Dataset entries
************

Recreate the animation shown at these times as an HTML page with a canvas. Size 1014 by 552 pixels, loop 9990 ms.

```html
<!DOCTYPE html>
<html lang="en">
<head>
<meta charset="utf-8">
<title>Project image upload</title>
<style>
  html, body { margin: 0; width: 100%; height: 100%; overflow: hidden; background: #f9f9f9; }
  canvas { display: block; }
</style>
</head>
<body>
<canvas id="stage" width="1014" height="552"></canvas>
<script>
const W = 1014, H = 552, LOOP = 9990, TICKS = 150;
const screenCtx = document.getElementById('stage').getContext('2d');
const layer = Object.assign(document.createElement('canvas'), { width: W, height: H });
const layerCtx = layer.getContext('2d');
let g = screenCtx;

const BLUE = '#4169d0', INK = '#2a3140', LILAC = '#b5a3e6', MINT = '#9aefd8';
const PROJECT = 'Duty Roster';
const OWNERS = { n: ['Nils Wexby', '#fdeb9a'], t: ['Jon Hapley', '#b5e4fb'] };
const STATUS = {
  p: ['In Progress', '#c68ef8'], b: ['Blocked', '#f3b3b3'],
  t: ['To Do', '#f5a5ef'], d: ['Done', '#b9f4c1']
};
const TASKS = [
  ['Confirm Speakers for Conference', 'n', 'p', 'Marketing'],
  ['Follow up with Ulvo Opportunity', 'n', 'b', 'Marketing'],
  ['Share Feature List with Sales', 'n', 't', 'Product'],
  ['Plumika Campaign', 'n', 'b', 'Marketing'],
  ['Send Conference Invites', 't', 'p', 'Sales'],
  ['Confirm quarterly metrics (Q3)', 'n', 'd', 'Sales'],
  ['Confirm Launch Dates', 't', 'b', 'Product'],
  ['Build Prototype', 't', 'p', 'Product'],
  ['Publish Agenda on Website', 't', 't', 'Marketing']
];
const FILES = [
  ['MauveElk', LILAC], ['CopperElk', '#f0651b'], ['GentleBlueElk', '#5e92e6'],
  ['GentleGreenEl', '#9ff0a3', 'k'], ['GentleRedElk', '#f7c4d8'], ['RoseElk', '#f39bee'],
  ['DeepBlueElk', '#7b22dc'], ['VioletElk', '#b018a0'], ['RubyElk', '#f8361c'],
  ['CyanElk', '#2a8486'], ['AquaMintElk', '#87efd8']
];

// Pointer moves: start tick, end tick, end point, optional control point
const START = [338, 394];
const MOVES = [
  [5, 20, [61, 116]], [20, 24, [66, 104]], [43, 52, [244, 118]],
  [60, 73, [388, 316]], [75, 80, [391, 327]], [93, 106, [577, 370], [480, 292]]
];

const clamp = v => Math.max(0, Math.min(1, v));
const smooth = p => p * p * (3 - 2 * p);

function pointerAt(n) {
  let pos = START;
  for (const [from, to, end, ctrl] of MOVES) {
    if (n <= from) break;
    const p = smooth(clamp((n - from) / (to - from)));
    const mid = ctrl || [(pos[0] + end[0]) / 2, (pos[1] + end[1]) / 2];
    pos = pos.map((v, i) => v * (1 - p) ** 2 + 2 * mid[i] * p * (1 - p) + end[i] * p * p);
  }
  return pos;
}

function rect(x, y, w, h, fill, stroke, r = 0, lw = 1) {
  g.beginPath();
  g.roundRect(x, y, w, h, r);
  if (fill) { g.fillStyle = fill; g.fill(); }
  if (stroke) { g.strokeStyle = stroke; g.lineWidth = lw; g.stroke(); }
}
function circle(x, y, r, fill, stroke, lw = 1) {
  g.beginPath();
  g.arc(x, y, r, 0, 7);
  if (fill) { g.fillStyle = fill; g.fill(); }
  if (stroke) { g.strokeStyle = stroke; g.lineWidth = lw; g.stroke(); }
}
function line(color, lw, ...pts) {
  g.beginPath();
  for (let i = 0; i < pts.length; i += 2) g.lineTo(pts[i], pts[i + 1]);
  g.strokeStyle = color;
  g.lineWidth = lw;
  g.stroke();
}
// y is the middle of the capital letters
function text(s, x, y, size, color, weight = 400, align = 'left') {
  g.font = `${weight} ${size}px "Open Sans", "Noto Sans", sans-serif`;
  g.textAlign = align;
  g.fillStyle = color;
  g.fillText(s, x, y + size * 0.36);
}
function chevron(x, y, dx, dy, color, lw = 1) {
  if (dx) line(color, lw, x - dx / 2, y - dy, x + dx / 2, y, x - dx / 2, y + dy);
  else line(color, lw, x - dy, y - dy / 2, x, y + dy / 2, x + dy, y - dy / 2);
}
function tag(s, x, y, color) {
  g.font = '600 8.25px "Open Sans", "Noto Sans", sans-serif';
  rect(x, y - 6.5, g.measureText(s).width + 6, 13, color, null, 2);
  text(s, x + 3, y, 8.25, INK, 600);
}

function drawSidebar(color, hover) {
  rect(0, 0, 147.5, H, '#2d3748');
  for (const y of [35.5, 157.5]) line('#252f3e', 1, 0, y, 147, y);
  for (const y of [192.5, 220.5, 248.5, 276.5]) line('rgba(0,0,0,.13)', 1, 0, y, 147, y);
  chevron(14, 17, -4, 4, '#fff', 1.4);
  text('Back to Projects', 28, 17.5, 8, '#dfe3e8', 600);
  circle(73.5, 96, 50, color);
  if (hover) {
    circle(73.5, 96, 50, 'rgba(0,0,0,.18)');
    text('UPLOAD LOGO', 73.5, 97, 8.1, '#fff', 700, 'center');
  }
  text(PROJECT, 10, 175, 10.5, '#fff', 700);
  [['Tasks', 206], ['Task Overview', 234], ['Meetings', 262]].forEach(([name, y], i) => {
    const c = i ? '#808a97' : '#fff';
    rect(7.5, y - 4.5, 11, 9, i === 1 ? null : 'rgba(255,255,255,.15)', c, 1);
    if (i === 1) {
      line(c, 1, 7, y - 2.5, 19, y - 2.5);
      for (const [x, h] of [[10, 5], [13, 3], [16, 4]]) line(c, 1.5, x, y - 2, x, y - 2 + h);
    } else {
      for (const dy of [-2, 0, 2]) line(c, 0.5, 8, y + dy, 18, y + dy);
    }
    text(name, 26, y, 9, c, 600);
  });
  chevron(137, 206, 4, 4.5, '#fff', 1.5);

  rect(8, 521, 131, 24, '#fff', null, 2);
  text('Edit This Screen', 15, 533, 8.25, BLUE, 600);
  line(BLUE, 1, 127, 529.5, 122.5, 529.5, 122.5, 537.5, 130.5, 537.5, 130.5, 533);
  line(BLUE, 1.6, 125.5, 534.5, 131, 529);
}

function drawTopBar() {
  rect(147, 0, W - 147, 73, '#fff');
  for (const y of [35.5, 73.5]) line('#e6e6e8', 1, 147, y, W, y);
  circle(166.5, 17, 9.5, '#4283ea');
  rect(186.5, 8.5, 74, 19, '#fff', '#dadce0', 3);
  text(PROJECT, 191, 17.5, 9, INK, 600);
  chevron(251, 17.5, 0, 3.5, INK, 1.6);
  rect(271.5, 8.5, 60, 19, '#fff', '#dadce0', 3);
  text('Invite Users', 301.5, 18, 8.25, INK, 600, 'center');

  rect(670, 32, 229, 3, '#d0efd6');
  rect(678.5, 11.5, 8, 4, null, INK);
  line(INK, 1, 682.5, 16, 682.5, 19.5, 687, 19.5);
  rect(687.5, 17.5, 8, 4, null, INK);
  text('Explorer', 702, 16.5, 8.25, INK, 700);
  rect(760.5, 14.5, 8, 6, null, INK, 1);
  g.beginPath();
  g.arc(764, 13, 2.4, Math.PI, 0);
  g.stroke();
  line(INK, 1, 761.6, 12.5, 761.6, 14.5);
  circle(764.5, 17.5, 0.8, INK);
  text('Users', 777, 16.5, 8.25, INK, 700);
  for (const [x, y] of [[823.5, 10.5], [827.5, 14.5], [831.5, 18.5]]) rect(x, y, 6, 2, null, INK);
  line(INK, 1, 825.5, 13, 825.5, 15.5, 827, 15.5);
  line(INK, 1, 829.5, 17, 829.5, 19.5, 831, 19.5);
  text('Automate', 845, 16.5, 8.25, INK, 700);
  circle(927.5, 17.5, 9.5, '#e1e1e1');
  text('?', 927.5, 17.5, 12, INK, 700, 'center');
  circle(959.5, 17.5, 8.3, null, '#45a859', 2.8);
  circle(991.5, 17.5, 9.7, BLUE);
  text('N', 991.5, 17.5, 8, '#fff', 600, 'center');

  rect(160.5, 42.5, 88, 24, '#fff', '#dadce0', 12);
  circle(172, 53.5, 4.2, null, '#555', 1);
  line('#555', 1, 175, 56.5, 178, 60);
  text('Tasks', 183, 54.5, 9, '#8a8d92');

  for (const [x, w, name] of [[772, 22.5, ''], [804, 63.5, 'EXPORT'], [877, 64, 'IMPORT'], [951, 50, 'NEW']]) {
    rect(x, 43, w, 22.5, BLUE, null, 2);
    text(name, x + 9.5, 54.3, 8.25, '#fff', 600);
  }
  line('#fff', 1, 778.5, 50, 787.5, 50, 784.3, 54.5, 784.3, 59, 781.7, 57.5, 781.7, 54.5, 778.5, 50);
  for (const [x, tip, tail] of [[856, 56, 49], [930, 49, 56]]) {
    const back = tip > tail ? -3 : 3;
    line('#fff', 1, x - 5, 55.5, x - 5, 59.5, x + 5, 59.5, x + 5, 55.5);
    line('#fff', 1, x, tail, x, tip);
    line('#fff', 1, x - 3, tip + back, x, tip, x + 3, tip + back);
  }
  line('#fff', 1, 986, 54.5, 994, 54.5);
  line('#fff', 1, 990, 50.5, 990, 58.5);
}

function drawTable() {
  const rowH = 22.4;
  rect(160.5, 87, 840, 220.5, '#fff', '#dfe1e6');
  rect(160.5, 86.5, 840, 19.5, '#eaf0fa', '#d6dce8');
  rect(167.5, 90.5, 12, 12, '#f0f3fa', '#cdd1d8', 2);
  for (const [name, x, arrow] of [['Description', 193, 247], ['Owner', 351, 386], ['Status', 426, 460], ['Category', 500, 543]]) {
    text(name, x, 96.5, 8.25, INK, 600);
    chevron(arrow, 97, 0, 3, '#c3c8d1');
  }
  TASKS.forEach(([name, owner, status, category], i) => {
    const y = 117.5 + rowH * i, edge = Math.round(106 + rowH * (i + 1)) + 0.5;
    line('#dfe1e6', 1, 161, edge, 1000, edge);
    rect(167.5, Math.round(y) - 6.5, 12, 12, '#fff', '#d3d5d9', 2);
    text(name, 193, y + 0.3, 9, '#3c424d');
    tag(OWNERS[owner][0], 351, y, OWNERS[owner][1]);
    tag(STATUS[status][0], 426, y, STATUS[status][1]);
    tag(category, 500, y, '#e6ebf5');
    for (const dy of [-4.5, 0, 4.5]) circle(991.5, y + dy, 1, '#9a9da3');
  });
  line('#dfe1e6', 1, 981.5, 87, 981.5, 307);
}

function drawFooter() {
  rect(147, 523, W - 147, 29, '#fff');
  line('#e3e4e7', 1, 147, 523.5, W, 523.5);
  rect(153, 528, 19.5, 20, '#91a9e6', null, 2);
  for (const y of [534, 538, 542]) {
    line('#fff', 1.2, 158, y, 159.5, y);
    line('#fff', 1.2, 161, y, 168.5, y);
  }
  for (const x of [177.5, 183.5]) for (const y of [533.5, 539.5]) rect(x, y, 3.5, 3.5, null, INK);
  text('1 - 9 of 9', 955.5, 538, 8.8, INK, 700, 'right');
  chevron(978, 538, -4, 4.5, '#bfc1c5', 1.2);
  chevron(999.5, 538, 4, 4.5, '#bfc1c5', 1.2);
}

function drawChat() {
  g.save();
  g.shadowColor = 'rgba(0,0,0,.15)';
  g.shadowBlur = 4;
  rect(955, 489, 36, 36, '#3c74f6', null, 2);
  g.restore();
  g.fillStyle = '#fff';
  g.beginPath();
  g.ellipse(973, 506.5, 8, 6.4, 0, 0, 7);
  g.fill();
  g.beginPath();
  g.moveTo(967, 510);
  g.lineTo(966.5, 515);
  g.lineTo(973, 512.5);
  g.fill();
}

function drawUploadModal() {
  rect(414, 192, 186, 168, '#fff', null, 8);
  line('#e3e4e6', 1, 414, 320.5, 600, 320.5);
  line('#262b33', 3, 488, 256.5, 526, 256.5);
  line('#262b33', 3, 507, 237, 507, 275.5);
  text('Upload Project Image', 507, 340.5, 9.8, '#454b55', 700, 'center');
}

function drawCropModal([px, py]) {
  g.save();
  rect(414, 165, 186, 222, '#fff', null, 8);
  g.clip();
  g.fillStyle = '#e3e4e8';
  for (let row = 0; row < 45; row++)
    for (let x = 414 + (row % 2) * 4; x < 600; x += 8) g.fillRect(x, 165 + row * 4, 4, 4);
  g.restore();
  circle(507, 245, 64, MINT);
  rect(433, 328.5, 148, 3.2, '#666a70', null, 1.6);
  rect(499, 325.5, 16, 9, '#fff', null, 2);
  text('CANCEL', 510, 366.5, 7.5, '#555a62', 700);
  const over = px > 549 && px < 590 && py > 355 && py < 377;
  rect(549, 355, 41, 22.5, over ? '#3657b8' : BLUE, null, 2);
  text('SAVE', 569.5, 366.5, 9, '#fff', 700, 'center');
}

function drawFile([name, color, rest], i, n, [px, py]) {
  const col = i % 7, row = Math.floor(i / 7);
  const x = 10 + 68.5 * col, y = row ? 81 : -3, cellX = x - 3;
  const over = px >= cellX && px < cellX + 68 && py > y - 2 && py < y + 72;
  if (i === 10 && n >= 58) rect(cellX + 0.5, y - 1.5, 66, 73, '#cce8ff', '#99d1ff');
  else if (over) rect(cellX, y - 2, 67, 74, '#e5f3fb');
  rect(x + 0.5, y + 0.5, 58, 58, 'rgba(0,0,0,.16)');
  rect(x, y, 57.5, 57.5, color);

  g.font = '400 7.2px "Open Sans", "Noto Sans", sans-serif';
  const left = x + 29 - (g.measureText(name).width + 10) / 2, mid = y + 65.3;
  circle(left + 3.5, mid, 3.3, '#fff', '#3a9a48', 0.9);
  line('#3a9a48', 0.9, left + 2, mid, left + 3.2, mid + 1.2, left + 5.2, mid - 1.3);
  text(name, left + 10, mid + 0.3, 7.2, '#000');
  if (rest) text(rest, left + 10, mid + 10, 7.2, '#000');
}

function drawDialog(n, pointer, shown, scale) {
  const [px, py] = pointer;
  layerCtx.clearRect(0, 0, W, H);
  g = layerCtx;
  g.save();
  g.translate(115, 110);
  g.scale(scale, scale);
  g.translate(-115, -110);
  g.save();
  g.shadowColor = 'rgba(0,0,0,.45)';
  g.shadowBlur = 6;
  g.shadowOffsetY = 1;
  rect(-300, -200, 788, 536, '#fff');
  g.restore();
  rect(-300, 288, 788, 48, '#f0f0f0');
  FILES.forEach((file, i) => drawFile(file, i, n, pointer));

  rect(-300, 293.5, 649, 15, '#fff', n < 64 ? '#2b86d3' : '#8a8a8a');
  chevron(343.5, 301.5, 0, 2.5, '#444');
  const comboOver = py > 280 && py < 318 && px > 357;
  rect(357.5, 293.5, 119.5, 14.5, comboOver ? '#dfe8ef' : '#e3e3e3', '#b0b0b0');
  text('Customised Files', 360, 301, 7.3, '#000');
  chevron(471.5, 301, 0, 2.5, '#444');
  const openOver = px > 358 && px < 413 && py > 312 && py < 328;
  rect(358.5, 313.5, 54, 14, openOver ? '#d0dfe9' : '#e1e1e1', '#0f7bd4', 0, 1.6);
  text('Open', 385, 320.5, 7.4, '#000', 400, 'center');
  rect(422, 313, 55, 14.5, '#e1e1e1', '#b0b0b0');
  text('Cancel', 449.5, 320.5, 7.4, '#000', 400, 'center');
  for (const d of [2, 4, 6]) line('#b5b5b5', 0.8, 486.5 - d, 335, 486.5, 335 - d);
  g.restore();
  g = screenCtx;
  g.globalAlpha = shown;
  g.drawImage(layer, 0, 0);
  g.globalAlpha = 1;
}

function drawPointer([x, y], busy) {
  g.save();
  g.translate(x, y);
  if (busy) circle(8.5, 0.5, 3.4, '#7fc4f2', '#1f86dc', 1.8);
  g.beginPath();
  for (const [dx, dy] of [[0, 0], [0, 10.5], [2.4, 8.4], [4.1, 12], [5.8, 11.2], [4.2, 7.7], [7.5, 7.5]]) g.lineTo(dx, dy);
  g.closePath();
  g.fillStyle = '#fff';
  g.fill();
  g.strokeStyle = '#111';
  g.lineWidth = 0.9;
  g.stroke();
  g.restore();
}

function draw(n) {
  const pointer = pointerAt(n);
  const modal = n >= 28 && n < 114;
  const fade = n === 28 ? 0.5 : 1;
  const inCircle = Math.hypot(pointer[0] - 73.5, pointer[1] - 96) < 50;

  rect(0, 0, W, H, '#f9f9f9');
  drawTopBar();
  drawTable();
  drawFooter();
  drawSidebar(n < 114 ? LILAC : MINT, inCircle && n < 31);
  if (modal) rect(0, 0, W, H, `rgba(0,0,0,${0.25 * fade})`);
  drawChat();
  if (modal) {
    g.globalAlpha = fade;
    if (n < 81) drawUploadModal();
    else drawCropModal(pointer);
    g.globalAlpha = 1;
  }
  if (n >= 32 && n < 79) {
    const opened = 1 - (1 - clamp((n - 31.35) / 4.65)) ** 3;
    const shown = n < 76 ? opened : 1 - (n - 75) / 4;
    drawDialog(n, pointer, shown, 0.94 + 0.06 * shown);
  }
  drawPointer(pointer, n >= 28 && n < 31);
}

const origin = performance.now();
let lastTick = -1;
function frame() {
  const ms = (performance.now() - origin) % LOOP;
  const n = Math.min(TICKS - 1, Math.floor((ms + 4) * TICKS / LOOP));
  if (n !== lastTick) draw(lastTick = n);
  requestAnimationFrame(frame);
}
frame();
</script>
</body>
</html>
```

************

*WHAT TO PRODUCE*
Within the entries above, find the string "translate" and return each line that holds it.

*REPLY*
  g.translate(115, 110);
  g.translate(-115, -110);
  g.translate(x, y);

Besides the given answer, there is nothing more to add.